with the requirements specified in
the Taft-Hartley Act as prelim-
inary to utilization of NLRB ma-
At a Glance'
By The Associated Press
NEW YORK, Oct. 31-A series
of basement explosions rocked the
area around the huge, 70-story
RCA building in New York's Rock-
efeller Center tonight and the
first, unofficial word from the
scene was that the trouble cen-
tered in an electrical transformer,
with no one injured.
MANILA, Saturday, Nov. 1-
Government and private relief
agencies mobilized today to aid
the central Philippines, stricken by
a typhoon which missed Manila
and swept out into the China Sea.
OSLO, Norway, Oct. 31-The
Nobel Peace Prize for 147 has
been awarded to two Quaker or-
ganizations, the American
Friends Service Committee (in
To Talk Here
Will Honor Centenary
Of Holland Settlers
Sen. Arthur H. Vandenberg and
Eelco Nicholaas van Kleffens,
Netherlands ambassador to the
United States, will pay tribute to a
century of Dutch settlement in
Michigan at the special convoca-
tion to be held at 11 a.m. Monday
in Hill Auditorium.
Scheduled to speak on American
foreign policy, Sen. Vandenberg
is expected to deliver an important
address pertinenteto the special
session of Congress called for Nov.
Classes will be dismissed at
10:30 a.m. to allow students and
members of the faculty to attend
The convocation will be preced-
ed by an academic procession and
will then open with an organ pro-
logue by Charles Vogan of the
music school. President Alexander
G Ruthven will introduce the
Fifty Uniyersity students nar-
rowly escaped serious injury last
night when a bus carrying them to

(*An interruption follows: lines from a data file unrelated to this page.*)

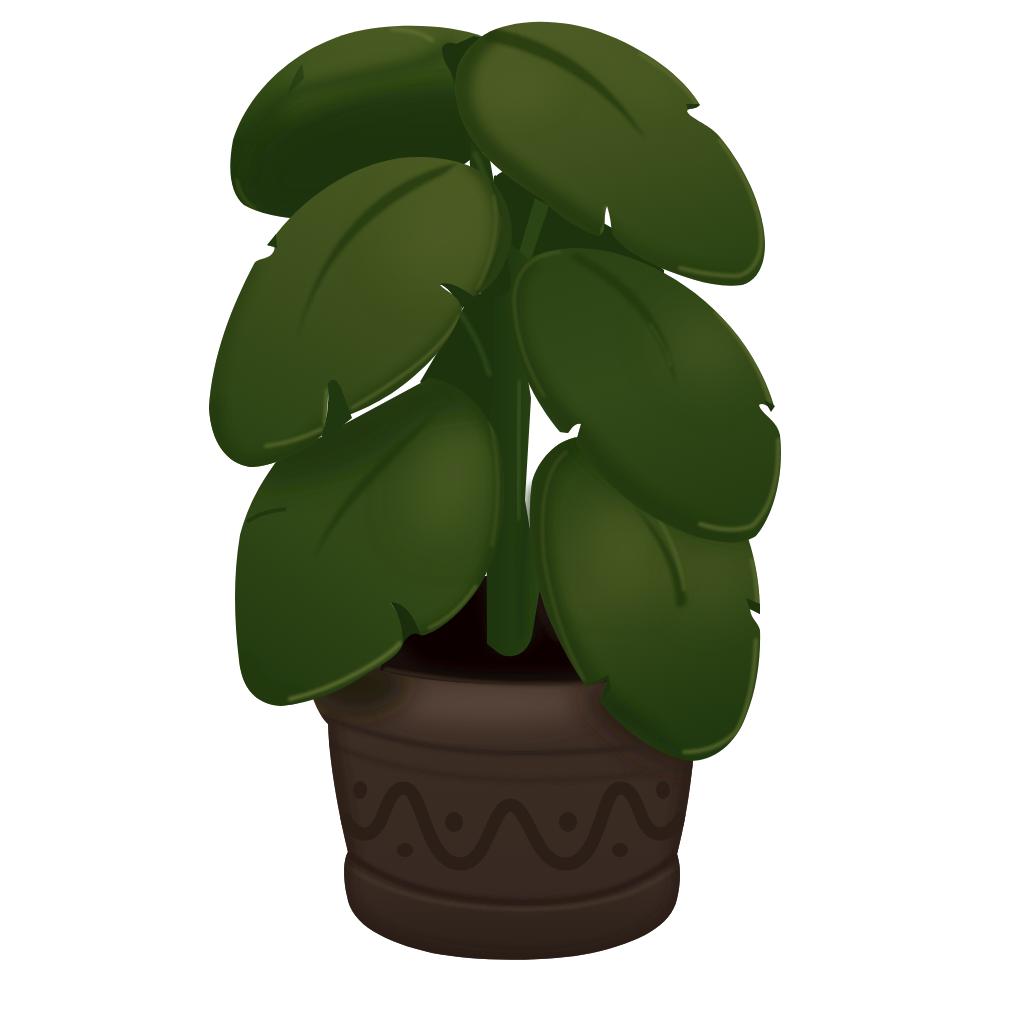
<!DOCTYPE html>
<html lang="en">
<head>
<meta charset="utf-8">
<title>Potted plant</title>
<style>
:root{--paper:#fff;--leaf-deep:#1c330d;--leaf-dark:#20380f;--leaf-mid:#2e4615;--leaf-light:#4f5f26;--leaf-rim:#5d6c2f;--clay-dark:#2a1e18;--clay:#3a2b23;--clay-light:#503e32;--pattern:#2b1f18;--soil:#080403}
html,body{margin:0;width:1024px;height:1024px;overflow:hidden;background:var(--paper)}
svg{display:block}
.shade{fill:none;stroke:var(--leaf-dark)}
.rim{fill:none;stroke:var(--leaf-rim);stroke-linecap:round}
.vein{fill:var(--leaf-dark)}
.glow{fill:var(--leaf-light)}
.deep{fill:var(--leaf-deep)}
.pattern{fill:none;stroke:var(--pattern);stroke-width:13;stroke-linejoin:round}
.dots{fill:var(--pattern)}
</style>
</head>
<body>
<svg width="1024" height="1024" viewBox="0 0 1024 1024" role="img" aria-label="Leafy green plant in a patterned clay pot">
<defs>
<filter id="soft1" x="-30%" y="-30%" width="160%" height="160%"><feGaussianBlur stdDeviation="1.5"/></filter>
<filter id="soft4" x="-40%" y="-40%" width="180%" height="180%"><feGaussianBlur stdDeviation="5"/></filter>
<filter id="soft12" x="-60%" y="-60%" width="220%" height="220%"><feGaussianBlur stdDeviation="13"/></filter>
<filter id="soft24" x="-80%" y="-80%" width="260%" height="260%"><feGaussianBlur stdDeviation="24"/></filter>

<linearGradient id="fill-top-left" x1="0" y1="0" x2="0" y2="1"><stop offset="0" stop-color="#4a5b23"/><stop offset=".3" stop-color="#344d18"/><stop offset=".6" stop-color="#22390f"/><stop offset="1" stop-color="#20370f"/></linearGradient>
<linearGradient id="fill-top-right" x1=".3" y1="0" x2=".6" y2="1"><stop offset="0" stop-color="#4d5c25"/><stop offset=".5" stop-color="#3f511d"/><stop offset="1" stop-color="#2b4313"/></linearGradient>
<linearGradient id="fill-mid-left" x1=".8" y1="0" x2=".3" y2="1"><stop offset="0" stop-color="#4a5a22"/><stop offset=".5" stop-color="#3d4f1c"/><stop offset="1" stop-color="#2c4414"/></linearGradient>
<linearGradient id="fill-mid-right" x1=".3" y1="0" x2=".6" y2="1"><stop offset="0" stop-color="#2c4414"/><stop offset=".45" stop-color="#324918"/><stop offset="1" stop-color="#263d11"/></linearGradient>
<linearGradient id="fill-low-left" x1=".8" y1=".1" x2=".3" y2="1"><stop offset="0" stop-color="#334a18"/><stop offset=".5" stop-color="#324917"/><stop offset="1" stop-color="#233b10"/></linearGradient>
<linearGradient id="fill-low-right" x1=".4" y1="0" x2=".6" y2="1"><stop offset="0" stop-color="#2c4414"/><stop offset=".45" stop-color="#3c4e1c"/><stop offset=".8" stop-color="#263e11"/><stop offset="1" stop-color="#20380f"/></linearGradient>
<linearGradient id="fill-pot" x1="0" y1="0" x2="0" y2="1"><stop offset="0" stop-color="#46352b"/><stop offset=".35" stop-color="#3a2b23"/><stop offset=".75" stop-color="#382a22"/><stop offset="1" stop-color="#2b1f19"/></linearGradient>
<linearGradient id="fill-stem" x1="0" y1="0" x2="1" y2="0"><stop offset="0" stop-color="#1d340e"/><stop offset=".5" stop-color="#213a10"/><stop offset="1" stop-color="#294414"/></linearGradient>

<path id="leaf-top-left" d="M484 37C450 24 392 22 350 33C290 50 246 96 233 140C227 172 231 194 244 205C258 213 274 216 290 218L360 200L480 160L500 80Z"/>
<path id="leaf-top-right" d="M484 35C512 18 560 18 600 32C645 48 684 77 700 105C696 110 689 107 687 111C689 118 709 124 719 136C744 166 764 206 765 244C765 266 757 281 742 285C715 289 684 277 661 268C640 258 622 248 612 234C611 220 609 212 607 206C603 215 607 230 600 236C580 231 556 214 543 200C520 186 488 165 470 136C456 112 452 88 458 66C464 52 472 43 484 35Z"/>
<path id="leaf-mid-left" d="M489 178C472 162 436 154 400 158C350 165 300 200 271 241L268 246C274 243 277 247 272 254C266 260 257 258 254 264C232 306 212 356 209 408C211 442 226 463 250 467C272 467 304 452 321 436C329 420 326 399 330 383C338 378 340 398 346 416C378 404 404 388 430 361C446 344 456 328 462 309C460 296 445 291 440 285C452 284 463 289 474 297C492 280 501 251 502 226C502 206 497 187 489 178Z"/>
<path id="leaf-mid-right" d="M522 264C542 246 586 244 622 255C690 276 752 332 774 406C770 411 764 401 759 405C761 414 777 420 780 435C784 470 776 512 756 536C740 547 708 542 684 532C644 516 600 484 576 442L581 424C575 422 571 429 568 433L560 432C535 402 513 360 508 310C508 292 513 274 522 264Z"/>
<path id="leaf-low-left" d="M430 378C460 382 486 408 498 440C511 490 502 548 480 585C464 611 440 630 427 634C419 638 415 632 411 622C405 612 400 606 390 602C399 614 404 626 403 643C400 655 384 664 366 674C344 690 312 703 281 706C255 704 242 688 239 660C234 620 233 576 240 535C248 505 260 484 276 462L330 432Z"/>
<path id="leaf-low-right" d="M578 437C556 440 538 460 532 482C526 530 532 574 548 616C560 644 574 670 586 686L608 677C606 688 602 692 600 701C620 728 656 756 690 761C714 761 736 744 746 716C757 690 761 656 760 630C758 622 751 619 750 609L760 614C760 588 756 562 748 538L680 530L600 470Z"/>
<path id="pot-body" d="M310 690Q318 715 328 724C329 760 338 812 348 852C342 862 344 884 347 896C351 925 385 942 432 953C480 962 550 962 592 953C640 942 671 926 677 899C681 882 681 866 677 854C685 824 691 786 694 750L700 680L600 660H330Z"/>
<clipPath id="in-top-left"><use href="#leaf-top-left"/></clipPath>
<clipPath id="in-top-right"><use href="#leaf-top-right"/></clipPath>
<clipPath id="in-mid-left"><use href="#leaf-mid-left"/></clipPath>
<clipPath id="in-mid-right"><use href="#leaf-mid-right"/></clipPath>
<clipPath id="in-low-left"><use href="#leaf-low-left"/></clipPath>
<clipPath id="in-low-right"><use href="#leaf-low-right"/></clipPath>
<clipPath id="in-pot"><use href="#pot-body"/></clipPath>
</defs>

<g id="pot">
<use href="#pot-body" fill="url(#fill-pot)"/>
<g clip-path="url(#in-pot)">
<ellipse cx="490" cy="703" rx="100" ry="20" fill="#58453a" filter="url(#soft12)"/>
<path d="M310 690Q350 735 410 690L390 660H310Z" fill="#241a0f" filter="url(#soft12)"/>
<path d="M580 690Q620 760 700 770V680Z" fill="#2a1e17" filter="url(#soft12)"/>
<path d="M322 716Q410 752 512 753T694 738" fill="none" stroke="#2f221b" stroke-width="6" filter="url(#soft1)"/>
<path d="M328 744Q410 778 512 780T694 766" fill="none" stroke="#32251d" stroke-width="5" filter="url(#soft1)"/>
<path d="M340 848Q400 898 512 902T684 848" fill="none" stroke="#2a1e18" stroke-width="7" filter="url(#soft1)"/>
<path d="M344 864Q400 906 512 909T680 864" fill="none" stroke="#45352b" stroke-width="3" filter="url(#soft1)"/>
<path d="M328 720L348 852Q340 880 350 910Q390 958 512 962T674 910Q686 880 677 852L696 740" fill="none" stroke="var(--clay-dark)" stroke-width="16" opacity=".8" filter="url(#soft4)"/>
<path class="pattern" d="M343 816C356 838 370 840 380 822C388 804 392 788 404 788C424 788 424 864 461 864C488 864 492 805 510 805C529 805 534 864 565 864C602 864 600 788 620 788C633 788 636 804 644 822C654 840 670 838 684 814"/>
<g class="dots"><ellipse cx="360" cy="790" rx="7" ry="9"/><ellipse cx="454" cy="822" rx="9" ry="10"/><ellipse cx="568" cy="822" rx="9" ry="10"/><ellipse cx="663" cy="790" rx="7" ry="9"/><ellipse cx="405" cy="850" rx="8" ry="7"/><ellipse cx="620" cy="850" rx="8" ry="7"/></g>
</g>
</g>

<g id="soil">
<path d="M380 670C396 610 430 580 486 576H540C570 590 590 640 608 682C560 686 440 688 380 670Z" fill="#170d0a"/>
<path d="M395 604L480 584L490 650Q530 660 550 620L580 670Q500 676 440 668Q396 664 395 604Z" fill="var(--soil)" filter="url(#soft4)"/>
<path d="M384 669Q480 690 606 682" fill="none" stroke="#33251d" stroke-width="4" filter="url(#soft1)"/>
<path d="M536 590Q548 620 560 640" fill="none" stroke="#24130f" stroke-width="10" filter="url(#soft4)"/>
</g>

<g id="back-foliage" class="deep">
<path d="M494 176L510 168L612 228L664 270L664 280L520 290L486 240Z"/>
<path d="M420 382L468 300L520 290L520 420L494 440Z"/>
</g>

<g id="top-left-leaf">
<use href="#leaf-top-left" fill="url(#fill-top-left)"/>
<g clip-path="url(#in-top-left)">
<path d="M240 190C270 120 320 96 460 82L490 110V220H270Z" class="deep" opacity=".8" filter="url(#soft12)"/>
<path d="M300 66C340 38 390 32 430 40L425 60Q360 72 280 112Z" class="glow" opacity=".6" filter="url(#soft12)"/>
<path class="shade" d="M452 44C430 72 330 76 286 96C258 118 248 144 244 176" stroke-width="12" opacity=".55" filter="url(#soft4)"/>
<path class="rim" d="M392 29Q418 30 432 40" stroke-width="4" filter="url(#soft1)"/>
<path class="rim" d="M237 180Q240 200 256 209" stroke-width="3" opacity=".4" filter="url(#soft1)"/>
<path class="vein" d="M302 64Q292 78 288 94L304 78Z" opacity=".6"/>
<path class="deep" d="M442 48Q446 40 456 44L474 36L484 38L460 66V100L450 70Q442 60 442 48Z"/>
</g>
</g>
<path id="stem-gaps" d="M470 160L463 165L469 169ZM492 163L502 171L496 176Z" fill="var(--paper)"/>

<g id="stem">
<path d="M470 140L490 160L497 200L512 240V300L490 290L488 190L470 170Z" fill="#203810"/>
<path d="M474 152Q484 170 488 190" fill="none" stroke="#304a18" stroke-width="5" filter="url(#soft1)"/>
<path d="M535 198L549 206L528 268L512 276Z" fill="#2b4515"/>
<path d="M494 230L530 260L520 330L531 398L525 500L540 588L532 636C528 654 512 660 500 654L487 644L486 440L494 380Z" fill="url(#fill-stem)"/>
<path d="M458 310Q480 340 490 376" fill="none" stroke="#2c4516" stroke-width="5" filter="url(#soft1)"/>
<path d="M520 380Q517 450 518 520" fill="none" stroke="#314b1a" stroke-width="6" filter="url(#soft1)"/>
<path d="M536 486Q518 540 522 640" fill="none" stroke="#1a300c" stroke-width="12" opacity=".6" filter="url(#soft4)"/>
</g>

<g id="top-right-leaf">
<use href="#leaf-top-right" fill="url(#fill-top-right)"/>
<g clip-path="url(#in-top-right)">
<path class="shade" d="M494 30C440 70 460 130 500 160Q560 210 610 238" stroke-width="22" opacity=".75" filter="url(#soft4)"/>
<path class="shade" d="M610 236Q690 286 750 278" stroke-width="16" opacity=".5" filter="url(#soft4)"/>
<path class="glow" d="M530 30Q640 40 680 105Q640 120 590 60Z" opacity=".5" filter="url(#soft12)"/>
<ellipse class="glow" cx="520" cy="90" rx="40" ry="26" opacity=".6" filter="url(#soft12)"/>
<path class="vein" d="M490 28C560 40 612 82 646 140C606 92 560 56 484 40Z" opacity=".75" filter="url(#soft1)"/>
<path class="rim" d="M640 54Q684 80 697 105M720 140C752 182 766 226 760 252Q754 272 738 276Q710 276 680 268" stroke-width="4" opacity=".75" filter="url(#soft1)"/>
<path class="rim" d="M602 232Q610 222 606 208" stroke-width="4" opacity=".7" filter="url(#soft1)"/>
<path class="vein" d="M686 104L700 104L690 114Z"/>
</g>
</g>

<g id="low-left-leaf">
<use href="#leaf-low-left" fill="url(#fill-low-left)"/>
<g clip-path="url(#in-low-left)">
<ellipse class="glow" cx="450" cy="480" rx="30" ry="62" transform="rotate(18 450 480)" opacity=".8" filter="url(#soft24)"/>
<path class="deep" d="M260 490Q360 480 400 440Q440 400 500 420L440 370L250 440Z" opacity=".75" filter="url(#soft12)"/>
<path class="shade" d="M440 376Q490 390 502 460Q510 540 470 605Q440 634 418 636" stroke-width="16" opacity=".9" filter="url(#soft4)"/>
<path class="rim" d="M490 420Q505 480 492 546" stroke-width="3" opacity=".4" filter="url(#soft1)"/>
<path class="shade" d="M240 660Q250 710 300 700" stroke-width="18" opacity=".8" filter="url(#soft4)"/>
<path class="vein" d="M314 558C332 508 370 464 440 408C390 468 346 500 314 558Z" opacity=".8" filter="url(#soft1)"/>
<path d="M247 522Q262 511 286 509" fill="none" stroke="var(--leaf-dark)" stroke-width="4"/>
<path class="rim" d="M400 643C390 655 340 688 290 699" stroke-width="4" filter="url(#soft1)"/>
<path class="rim" d="M429 628Q456 616 476 586" stroke-width="3" opacity=".8" filter="url(#soft1)"/>
</g>
<path d="M390 602Q404 602 414 620L421 635Q412 630 403 643Q403 618 390 602Z" fill="#1a2d0c"/>
</g>

<g id="mid-left-leaf">
<path d="M458 304Q448 286 440 284Q460 278 480 294L506 250L512 290L470 310Z" class="deep"/>
<use href="#leaf-mid-left" fill="url(#fill-mid-left)"/>
<path d="M489 178Q512 200 512 236Q506 280 474 297Q502 250 502 220Z" fill="#263e12"/>
<g clip-path="url(#in-mid-left)">
<ellipse class="glow" cx="440" cy="230" rx="46" ry="60" transform="rotate(30 440 230)" opacity=".6" filter="url(#soft24)"/>
<path class="shade" d="M470 160C514 190 510 260 470 306Q440 360 350 414" stroke-width="16" opacity=".7" filter="url(#soft4)"/>
<path class="shade" d="M212 400Q212 460 250 466Q300 460 330 425" stroke-width="18" opacity=".8" filter="url(#soft4)"/>
<path class="shade" d="M256 262Q220 330 212 400" stroke-width="12" opacity=".4" filter="url(#soft4)"/>
<path class="vein" d="M458 163C390 176 320 232 297 340C318 262 370 208 444 174Z" opacity=".75" filter="url(#soft1)"/>
<path class="rim" d="M460 316C446 342 420 368 352 408" stroke-width="3" opacity=".8" filter="url(#soft1)"/>
<path class="rim" d="M322 429Q296 442 266 446M327 390L325 424" stroke-width="4" opacity=".8" filter="url(#soft1)"/>
<path class="rim" d="M494 196Q502 240 478 288" stroke-width="3" opacity=".5" filter="url(#soft1)"/>
</g>
<path d="M328 384Q334 374 341 388L352 418L330 436L321 436Q330 414 328 384Z" fill="#20380f"/>
<path d="M440 284Q452 280 474 297Q468 300 462 309Q458 294 440 284Z" fill="#1d340e"/>
<path d="M276 234L267 245L277 248Z" fill="#20380f"/>
</g>

<g id="low-right-leaf">
<use href="#leaf-low-right" fill="url(#fill-low-right)"/>
<g clip-path="url(#in-low-right)">
<ellipse class="glow" cx="622" cy="545" rx="36" ry="46" opacity=".75" filter="url(#soft24)"/>
<ellipse class="glow" cx="710" cy="580" rx="24" ry="30" opacity=".5" filter="url(#soft24)"/>
<path class="shade" d="M580 440Q530 460 540 550Q550 630 600 700" stroke-width="24" opacity=".85" filter="url(#soft4)"/>
<path class="rim" d="M566 452Q536 476 544 560Q556 630 584 680" stroke-width="3" opacity=".4" filter="url(#soft1)"/>
<path class="deep" d="M570 436Q660 530 760 540L740 500L600 420Z" opacity=".9" filter="url(#soft12)"/>
<path class="deep" d="M604 690Q640 710 680 750L690 764L600 710Z" filter="url(#soft4)"/>
<path class="vein" d="M634 506Q676 546 687 600Q684 610 676 606Q676 560 634 506Z" opacity=".85" filter="url(#soft1)"/>
<path class="rim" d="M658 518Q678 548 684 590" stroke-width="3" opacity=".6" filter="url(#soft1)"/>
<path class="rim" d="M756 640Q754 700 736 732Q716 752 684 752M752 560Q758 584 757 606" stroke-width="4" opacity=".8" filter="url(#soft1)"/>
</g>
<path d="M586 686L608 675L611 688L601 702Q604 690 608 680Z" fill="#1c330d"/>
<path d="M746 598L760 604V614L750 609Z" fill="#1c330d"/>
</g>

<g id="mid-right-leaf">
<use href="#leaf-mid-right" fill="url(#fill-mid-right)"/>
<g clip-path="url(#in-mid-right)">
<ellipse class="glow" cx="705" cy="345" rx="34" ry="42" transform="rotate(-40 705 345)" opacity=".55" filter="url(#soft24)"/>
<path class="shade" d="M530 256Q500 290 520 350Q540 400 580 436Q640 520 740 542" stroke-width="20" opacity=".85" filter="url(#soft4)"/>
<path class="rim" d="M560 252Q516 256 514 300Q516 350 544 396" stroke-width="3" opacity=".45" filter="url(#soft1)"/>
<path class="vein" d="M576 252C640 284 670 330 676 384C658 328 630 292 570 258Z" opacity=".75" filter="url(#soft1)"/>
<path class="rim" d="M650 324Q666 346 671 366" stroke-width="2" opacity=".5" filter="url(#soft1)"/>
<path class="rim" d="M716 312Q756 352 770 402M778 440C780 480 770 510 752 526Q730 534 700 524" stroke-width="4" opacity=".8" filter="url(#soft1)"/>
</g>
<path d="M764 400L775 406L771 412Z" fill="#1c330d"/>
</g>
</svg>
</body>
</html>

the AVC Halloween picnic at the
Fresh Air Camp collided with a
coupe on Patterson Lake Road.
FIGHTING FOR 'LIFE':
r" 1 Cl _ __ .r. ® J ' iO